Filter the data below for the string "coverage" and copy each matching line.

[[ DATASET CONTENT open ]]

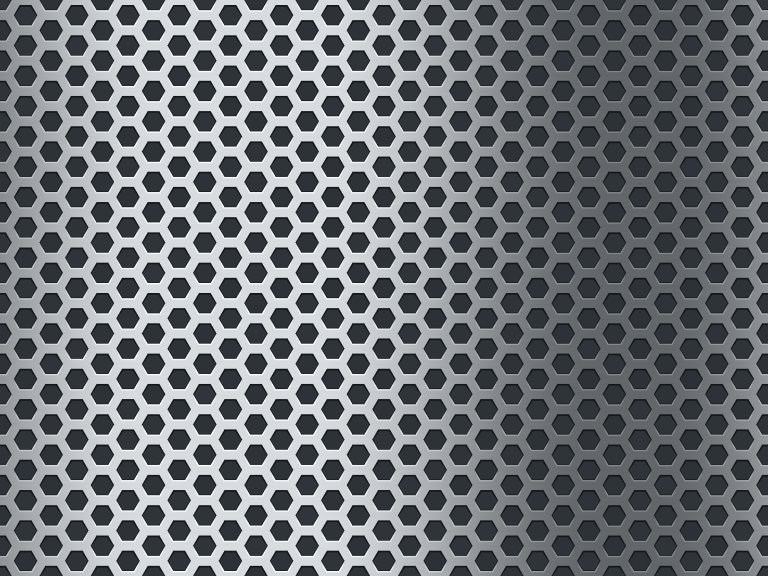
This pattern is drawn by a Shadertoy shader. Its source:

```glsl
// Perforated steel sheet: staggered hexagonal holes under a soft horizontal sheen.
const vec2 REPEATS = vec2(15.0, 19.0);   // two holes per cell
const float APOTHEM = 0.335;             // hole half height, in cell heights
const float SHADOW_TOP = 0.055;          // inner rim widths
const float SHADOW_BOTTOM = 0.022;
const float GLINT_WIDTH = 0.045;         // lit lip under each hole
const float GLINT_GAIN = 0.13;
const float HOLE_VARIATION = 0.012;
const float GRAIN = 0.012;
const float GRAIN_ROWS = 384.0;
const float SHEEN_BEND = 0.012;
const float METAL_DARK = 0.385;
const float METAL_LIGHT = 0.845;
const vec3 METAL_TINT = vec3(0.0, 0.018, 0.028);
const vec3 HOLE_COLOR = vec3(0.18, 0.20, 0.22);
const vec3 SHADOW_COLOR = vec3(0.08, 0.09, 0.10);
const float TAU = 6.2831853;

float hash(vec2 p) {
    vec3 q = fract(p.xyx * vec3(0.1031, 0.1030, 0.0973));
    q += dot(q, q.yzx + 33.33);
    return fract((q.x + q.y) * q.z);
}

// Value noise that repeats after the given number of lattice steps.
float wrappedNoise(vec2 uv, vec2 period) {
    vec2 p = uv * period;
    vec2 i = floor(p);
    vec2 f = smoothstep(0.0, 1.0, p - i);
    vec2 a = mod(i, period);
    vec2 b = mod(i + 1.0, period);
    return mix(mix(hash(a), hash(vec2(b.x, a.y)), f.x),
               mix(hash(vec2(a.x, b.y)), hash(b), f.x), f.y);
}

// Distance to a hexagon with flat top and bottom.
float hexDistance(vec2 p) {
    p = abs(p);
    return max(p.y, dot(p, vec2(0.8660, 0.5))) - APOTHEM;
}

// Antialiased coverage of the region where d is negative.
float coverage(float d, float pixel) {
    return clamp(0.5 - d / pixel, 0.0, 1.0);
}

// Broad light and dark bands that join at the side edges.
float sheen(vec2 uv) {
    float x = fract(uv.x + SHEEN_BEND * sin(TAU * uv.y));
    float rise = smoothstep(0.86, 1.20, x < 0.5 ? x + 1.0 : x);
    float fall = 1.0 - smoothstep(0.41, 0.79, x);
    return mix(METAL_DARK, METAL_LIGHT, x < 0.3 ? rise : max(fall, rise * step(0.79, x)));
}

void mainImage(out vec4 fragColor, in vec2 fragCoord) {
    vec2 uv = fragCoord / iResolution.xy;
    vec2 cell = uv * REPEATS;
    float pixel = REPEATS.y / iResolution.y;
    vec2 stretch = vec2(iResolution.x * REPEATS.y / (iResolution.y * REPEATS.x), 1.0);

    // Nearest hole of the two interleaved grids
    vec2 centered = (fract(cell) - 0.5) * stretch;
    vec2 cornered = (fract(cell + 0.5) - 0.5) * stretch;
    float dCentered = hexDistance(centered);
    float dCornered = hexDistance(cornered);
    bool useCentered = dCentered < dCornered;
    vec2 local = useCentered ? centered : cornered;
    float d = min(dCentered, dCornered);
    vec2 id = useCentered ? mod(floor(cell), REPEATS)
                          : mod(floor(cell + 0.5), REPEATS) + 40.0;

    // Sheet with faint brushing and a lit lower lip
    float grain = wrappedNoise(uv, vec2(24.0, GRAIN_ROWS)) - 0.5;
    vec3 metal = vec3(sheen(uv) + GRAIN * grain) + METAL_TINT;
    float facingDown = smoothstep(0.1, 0.8, -local.y / APOTHEM);
    metal += GLINT_GAIN * facingDown * coverage(d - GLINT_WIDTH, pixel);

    // Recess with an inner shadow, deepest under the top edge
    float facingUp = smoothstep(-0.3, 0.8, local.y / APOTHEM);
    float rim = mix(SHADOW_BOTTOM, SHADOW_TOP, facingUp);
    vec3 hole = HOLE_COLOR + HOLE_VARIATION * (hash(id) - 0.5);
    hole = mix(SHADOW_COLOR, hole, coverage(d + rim, pixel));

    vec3 color = mix(metal, hole, coverage(d, pixel));
    fragColor = vec4(clamp(color, 0.0, 1.0), 1.0);
}
```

[[ DATASET CONTENT closed ]]

-- TASK OUTPUT --
// Antialiased coverage of the region where d is negative.
float coverage(float d, float pixel) {
    metal += GLINT_GAIN * facingDown * coverage(d - GLINT_WIDTH, pixel);
    hole = mix(SHADOW_COLOR, hole, coverage(d + rim, pixel));
    vec3 color = mix(metal, hole, coverage(d, pixel));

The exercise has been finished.